The Annunaki

The Annunaki
Aliens, Gods or Demons?

Monday, 30 November 2015

Some pictures from the talk I gave at the Folkestone Book Festival

Friday, 27 November 2015

Review of High Couch of Silistra--by Janet Morris

No one can argue with Janet Morris's skill in creating beautifully written text. Her prose is of a standard not often seen and the imagery it provokes is almost without equal, even when it's a book written (and please don't kill me) before I was born. The content remains fresh, which is the hallmark of a classic. 
The cover from 1977 is dated, yet one can imagine it was fresh and compelling when first released. 50 Shades of Grey it is not--hiding its content beneath a cover that gives little clue to what lies between its pages. I don't mind the older cover though perhaps it hints at more salacious aspects of the book.
And salacious it is. At its heart, it's more than just sci-fi/fantasy. It is an honest exploration of the female psyche and sexual relations.

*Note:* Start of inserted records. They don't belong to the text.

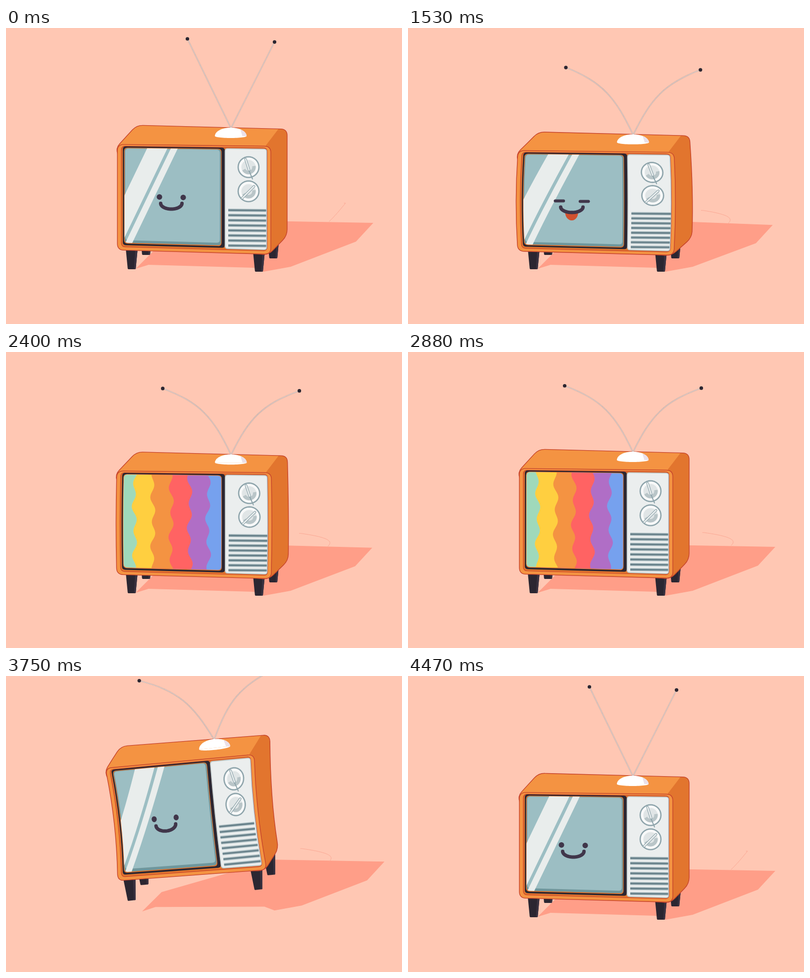
An HTML page with a canvas for the animation above (4.5 s loop, 800 by 600 pixels).

```html
<!DOCTYPE html>
<html lang="en">
<head>
<meta charset="utf-8">
<title>Happy television</title>
<style>
  html, body { margin: 0; width: 100%; height: 100%; overflow: hidden; background: #ffc7b3; }
  canvas { display: block; width: 800px; height: 600px; }
</style>
</head>
<body>
<canvas id="stage" width="800" height="600"></canvas>
<script>
const ctx = document.getElementById('stage').getContext('2d');
const LOOP = 4500, LAND = 3930;
const RED = '#c6432b', ORANGE = '#f49342', SIDE = '#e2752e', DARK = '#2b2631';
const INK = '#40364a', STEEL = '#8ea4ab', PANEL = '#ebeeee', SHADE = '#ff9e88';
const STRIPES = ['#9fd9bb', '#ffcf40', '#f49342', '#ff6363', '#b06ec6', '#76a1ee'];
const { PI, sin, cos, exp, min, max, hypot } = Math;

const lerp = (a, b, p) => a + (b - a) * p;
const mix = (a, b, p) => [lerp(a[0], b[0], p), lerp(a[1], b[1], p)];
const clamp = x => max(0, min(1, x));
const ramp = (t, from, to) => clamp((t - from) / (to - from));
const ease = p => (1 - cos(PI * p)) / 2;
const swing = (t, from, to) => ease(ramp(t, from, to));

let squash = 0, hop = 0, tilt = 0;

const turn = ([x, y]) => [x * cos(tilt) - y * sin(tilt), x * sin(tilt) + y * cos(tilt)];

// Slow sag, release, crouch, stretch, then a damped bounce after landing.
function squashAt(t) {
  const sag = 14 * (swing(t, 0, 1740) - swing(t, 1740, 2900));
  const leap = 12 * swing(t, 3480, 3600) - 34 * swing(t, 3600, 3770) + 22 * swing(t, 3770, LAND);
  const s = max(0, t - LAND);
  return sag + leap + 18 * exp(-s / 70) * sin(PI * s / 100);
}

// Squash and bulge above the feet, then tilt on the front left leg and lift.
function warp([x, y]) {
  const u = (490 - y) / 288;
  const wide = 0.006 * clamp(u * 8) + 0.04 * sin(PI * clamp(u)) ** 1.5;
  const [dx, dy] = turn([
    x + (x - 397) * wide * squash / 13 - 254,
    y + squash * u * (1.35 - 0.35 * u) - 489
  ]);
  return [254 + dx, 489 + dy - 38 * hop];
}

// Warped polygon with rounded corners; long edges bend with the body.
function shape(pts, r = 0) {
  const out = new Path2D(), n = pts.length;
  const near = (a, b) => mix(a, b, r / hypot(b[0] - a[0], b[1] - a[1]));
  pts.forEach((p, i) => {
    const next = pts[(i + 1) % n];
    const a = near(p, next), b = near(next, p);
    if (!i) out.moveTo(...warp(a));
    out.bezierCurveTo(...warp(mix(a, b, 1 / 3)), ...warp(mix(a, b, 2 / 3)), ...warp(b));
    if (r) out.quadraticCurveTo(...warp(next), ...warp(near(next, pts[(i + 2) % n])));
  });
  out.closePath();
  return out;
}

// Warped open line through points.
function line(pts) {
  const out = new Path2D();
  pts.forEach(p => out.lineTo(...warp(p)));
  return out;
}

function arc(x, y, rx, ry = rx, from = 0, to = 2 * PI) {
  const pts = [];
  for (let i = 0; i <= 32; i++) {
    const a = lerp(from, to, i / 32);
    pts.push([x + rx * cos(a), y + ry * sin(a)]);
  }
  return line(pts);
}

// Front-facing box whose edges follow the perspective of the cabinet.
const box = (l, t, r, b, radius) => {
  const w = r - l;
  return shape([[l, t], [r, t + 0.012 * w], [r, b + 0.028 * w], [l, b]], radius);
};

function fill(p, color) {
  ctx.fillStyle = color;
  ctx.fill(p);
}

function stroke(p, color, width = 1.4) {
  ctx.strokeStyle = color;
  ctx.lineWidth = width;
  ctx.stroke(p);
}

function shadow(droop) {
  const sag = max(0, squash) / 13;
  // Higher parts throw their shadow further up and right.
  const cast = ([x, y]) => {
    const rise = hop * (38 + 30 * ramp(x, 254, 511));
    const far = sag * ramp(x, 575, 742);
    return [x + 0.37 * rise - 5 * far, y - 0.31 * rise + 4 * far];
  };
  const floor = [[262, 488], [288, 480], [500, 486], [520, 494], [575, 484],
    [707, 433], [742, 395], [520, 391], [300, 450]];
  ctx.fillStyle = SHADE;
  ctx.beginPath();
  floor.forEach(p => ctx.lineTo(...cast(p)));
  ctx.fill();

  ctx.save();
  ctx.translate(-6 * sag, 4 * sag - 18 * hop);
  const rod = new Path2D(), tip = mix([686, 355], [598, 366], droop);
  rod.moveTo(653, 392);
  rod.bezierCurveTo(664, 382, ...mix([675, 368], [655, 374], droop), ...tip);
  rod.lineTo(tip[0] - 3, tip[1]);
  stroke(rod, '#fba995', 1);
  ctx.restore();
}

function leg(x, foot) {
  const trapezoid = (l, r) => shape([[x + 13 * l, foot - 52], [x + 13 * r, foot - 52],
    [x + 8 * r, foot], [x + 8 * l, foot]], 1.5);
  fill(trapezoid(-1, 1), DARK);
  fill(trapezoid(0.6, 1), '#3a3240');
}

function legs() {
  const k = squash;
  squash = 0;
  leg(283, 460);
  leg(540, 467);
  leg(254, 489);
  leg(511, 494);
  squash = k;
}

function cabinet() {
  const shell = shape([[221, 244], [264, 197], [568, 205], [568, 421], [530, 460], [300, 440]], 13);
  fill(shell, ORANGE);
  ctx.save();
  ctx.clip(shell);
  fill(shape([[554, 200], [580, 200], [580, 430], [525, 475], [525, 238]]), SIDE);
  ctx.restore();
  stroke(shell, RED);
  const front = box(225, 236, 535, 450, 13), recess = box(233, 239.5, 527.5, 443.5, 8);
  fill(front, ORANGE);
  stroke(front, RED);
  fill(recess, SIDE);
  stroke(recess, RED, 1.2);
}

// Two-point bar with a pale core.
function pointer(x, y, dx, dy) {
  const bar = line([[x - dx, y - dy], [x + dx, y + dy]]);
  stroke(bar, STEEL, 5);
  stroke(bar, '#eef1f1', 2.6);
}

function knob(y) {
  fill(arc(490, y, 21), '#f8f9f9');
  stroke(arc(490, y, 21), STEEL, 2.6);
  fill(arc(490, y, 14.5), '#e0e5e6');
  ctx.lineCap = 'butt';
  stroke(arc(490, y, 11, 11, -0.2, 0.85 * PI), '#b9c5c8', 7);
  ctx.lineCap = 'round';
}

function controls() {
  const plate = box(442.5, 244.5, 526.5, 447, 5);
  fill(plate, PANEL);
  stroke(plate, '#b8c5c8', 1.6);
  knob(282);
  stroke(line([[490, 287], [498, 306]]), STEEL, 2);
  pointer(487.5, 277, 3.5, 11);
  knob(331);
  pointer(489, 333, 12, -12);
  ctx.lineCap = 'butt';
  for (let i = 0; i < 8; i++) {
    const y = 369.3 + i * 10.25;
    const slat = line([[449, y], [525.5, y + 0.6]]);
    stroke(slat, '#a0b3b8', 6);
    stroke(slat, '#5f7983', 2.4);
  }
  ctx.lineCap = 'round';
}

function rainbow(t) {
  const flow = (t - 3510) * 0.0586;
  for (let i = 5; i >= 0; i--) {
    const pts = [[225, 450], [225, 235]];
    for (let y = 235; y <= 450; y += 4) {
      const wave = 4 * cos(2 * PI * (y - flow) / 50 + i * 2.4) + 2 * sin((y + flow) / 21 + i);
      pts.push([i < 5 ? 262 + 36.5 * i + wave : 450, y]);
    }
    fill(line(pts), STRIPES[i]);
  }
}

function eye(x, y, shut, blink) {
  if (shut) stroke(line([[x - 8 * shut, y], [x + 8 * shut, y]]), INK, lerp(11, 6, shut));
  else fill(arc(x, y, 5.5, 5.5 * blink), INK);
}

function face(t) {
  const awake = t >= 3600;
  const shut = awake ? 0 : swing(t, 390, 480);
  const out = awake ? 0 : swing(t, 450, 600);
  const blink = 1 - 0.9 * (ramp(t, 4380, 4435) - ramp(t, 4435, 4465));
  eye(310, 342.5, shut, blink);
  eye(358, 343.5, shut, blink);
  if (out) fill(arc(333.5, 367, 12.5, 17 * out, 0, PI), '#d1512f');
  stroke(arc(334, 355.5, 21.5, 11.5, 0, PI), INK, 7);
}

// Slanted reflection across the glass.
function glare(x, w) {
  fill(shape([[x, 240], [x + w, 240], [x + w - 96, 440], [x - 96, 440]]), '#e9edec');
}

function screen(t) {
  fill(box(236, 240, 442, 440, 6), DARK);
  fill(box(238.5, 242.5, 435.5, 436.8, 7), SIDE);
  const glass = box(239.5, 243.5, 434.5, 435.3, 7);
  ctx.save();
  ctx.clip(glass);
  if (t >= 1680 && t < 3600) {
    rainbow(t);
  } else {
    fill(glass, '#6f979d');
    fill(box(241, 244.5, 432, 430, 6), '#9cbec3');
    glare(287, 41);
    glare(335, 14);
    face(t);
  }
  ctx.restore();
}

// One rod; side is -1 or 1, tall scales its height.
function antenna(side, tall, droop) {
  const base = warp([454.5, 203]);
  const at = (rest, bent) => {
    const [x, y] = mix([88 * rest, -181 * rest], bent, droop);
    const [dx, dy] = turn([x * side, y * tall]);
    return [base[0] + dx, base[1] + dy];
  };
  const tip = at(1, [138, -134.5]);
  const rod = new Path2D();
  rod.moveTo(...base);
  rod.bezierCurveTo(...at(0.41, [36, -76]), ...at(0.67, [62, -106]), ...tip);
  stroke(rod, '#b9a39f', 2.2);
  stroke(rod, '#f0e2dc', 1);
  ctx.fillStyle = DARK;
  ctx.beginPath();
  ctx.arc(...tip, 3.6, 0, 2 * PI);
  ctx.fill();
}

function dome() {
  const cap = arc(454, 219, 32, 17, PI, 2 * PI);
  fill(cap, '#fff');
  fill(arc(454, 219, 32, 4, 0, PI), '#fff');
  ctx.save();
  ctx.clip(cap);
  fill(shape([[472, 200], [490, 200], [490, 221], [478, 221]]), '#ebe0e8');
  ctx.restore();
}

function render(t) {
  const p = (t - 3795) / (LAND - 3795);
  hop = max(0, 1 - p * p);
  tilt = -6.75 * hop * PI / 180;
  squash = squashAt(t);
  const droop = swing(t, 400, 1700) - swing(t, 3960, 4150);

  ctx.fillStyle = '#ffc7b3';
  ctx.fillRect(0, 0, 800, 600);
  shadow(droop);
  legs();
  cabinet();
  screen(t);
  controls();
  antenna(-1, 1, droop);
  antenna(1, 0.965, droop);
  dome();
}

ctx.lineCap = ctx.lineJoin = 'round';
function tick() {
  render(performance.now() % LOOP);
  requestAnimationFrame(tick);
}
tick();
</script>
</body>
</html>
```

A world where reproduction is held to be in utmost importance, yet the females are not bound to one male and considered the property of father or spouse, but rather are .

There are restrictions and regulations, though, the women are not totally free, and those that are chosen to be well-keepresses are raised with the expectation of fulfilling male desire. It is an unflinching look at what amounts to be ritual prostitution and as a writer currently undertaking to write about Inanna, I find it to be a fantastic example of how to approach the subject with dignity.

What I found most disconcerting was Estri's naivety when compared to her age, abilities and education. Though this is the first book in a quartet and she's on a journey to discover who she really is, there was more than once when I found myself ever so slightly annoyed with the situations she'd find herself in and the men gaining control over her. I can understand how for some readers parts of the book would be too much. But I do think that one has to look at her experiences from her point of view rather than with modern sensibilities if one is to be able to enjoy the book.

Would I recommend this to everyone? I don't think so, but I do know there are many that would enjoy it and would look to read the remaining three books

Saturday, 21 November 2015

Tuesday, 17 November 2015

Review of The Silver Tide

*copy from Netgalley in exchange for a review*

I received this from Netgalley and started reading it before realising it was the third part of a trilogy. I soon found out that it was possible to catch up quite quickly and figure out who was who, and so I did not feel it necessary to read the previous two--though I might do so in the near future.

First off, I love the cover--the imagery and the clever little phrase. I also like how the writer examines the relationship between Gods--humans who worship them--and humans who seek to supplant them. In this case the Mages. There are a lot of philosophical questions raised on the topic of power and whether on omnipotent being has the right to wipe out his or her creation, should the creation disappoint him or her.

The subject of slavish worship and hubris that comes from one who proclaims herself the mouthpiece of the Gods was well examined, as was the cursory look into the nature of cults.

All in all, it is a book that I enjoyed and would recommend, except for one issue, and that's I don't know who to recommend it to. The action is extremely fast paced, and so I think my teenage daughter and her friends would never get bored (it did feel like it was targeted to a younger audience), yet the language is such that I would not give it to her.

Which brings me to the last quibble: the language. It's not the profanity itself, but rather that it felt a little out of place for its time and was a little jarring.

As the culmination of a trilogy, I think it would be satisfactory on most aspects though perhaps some readers would want to know more about the secondary characters.

Thursday, 12 November 2015

Sacred Dancers of Angkor talk

Had a wonderful evening at the Shard, attending Shangrila's Cultural Salon, in honour of Lady Ravynn Coxen, who founded the Sacred Dancers of Angkor.

Learning about her life, her reasons for opening the dance school and her vision for its future was inspiring and one we will definitely support.

Monday, 2 November 2015

The Butcher Bird.

If you are a fan of historical fiction, particularly in the medieval era, and you enjoy a good mystery, then you will love this book. Set in Kent, England, in 1351, we get a glimpse into the world after the plague had wreaked havoc on the land and its people, threatening to upend the social classes and the system of governance.
Into this maelstrom of peasant rebellion and hapless or tyrannical lords, we are confronted with the murder of a newborn child, the finger of blame pointed at a local misfit. Oswald de Lacy, a young man newly come into power, having been intended for the church as the youngest son, struggles to maintain control over his land and tenants while investigating the murder, protecting the man he felt was not responsible and getting hassled by his overlord and own mother and sister.
For me, the book was easy to read and compelling. I enjoyed it, even though the subject matter was dark. It also felt 'real', with the sensibilities and beliefs of the people who lived in those times, rather than modern sensibilities transposed onto hose-wearing, horse-riding people who happened to live in medieval times. Though it is the second book of the series and I've not read the first, I found it easy to understand who was who and the events from the first book are explained in the second.
As far as rating the book, I give it 4 and a half stars, and the half star is due to the fact that I thought the ending was a bit rushed. A little more time could have been spent on the aftermath of the events and the revelations.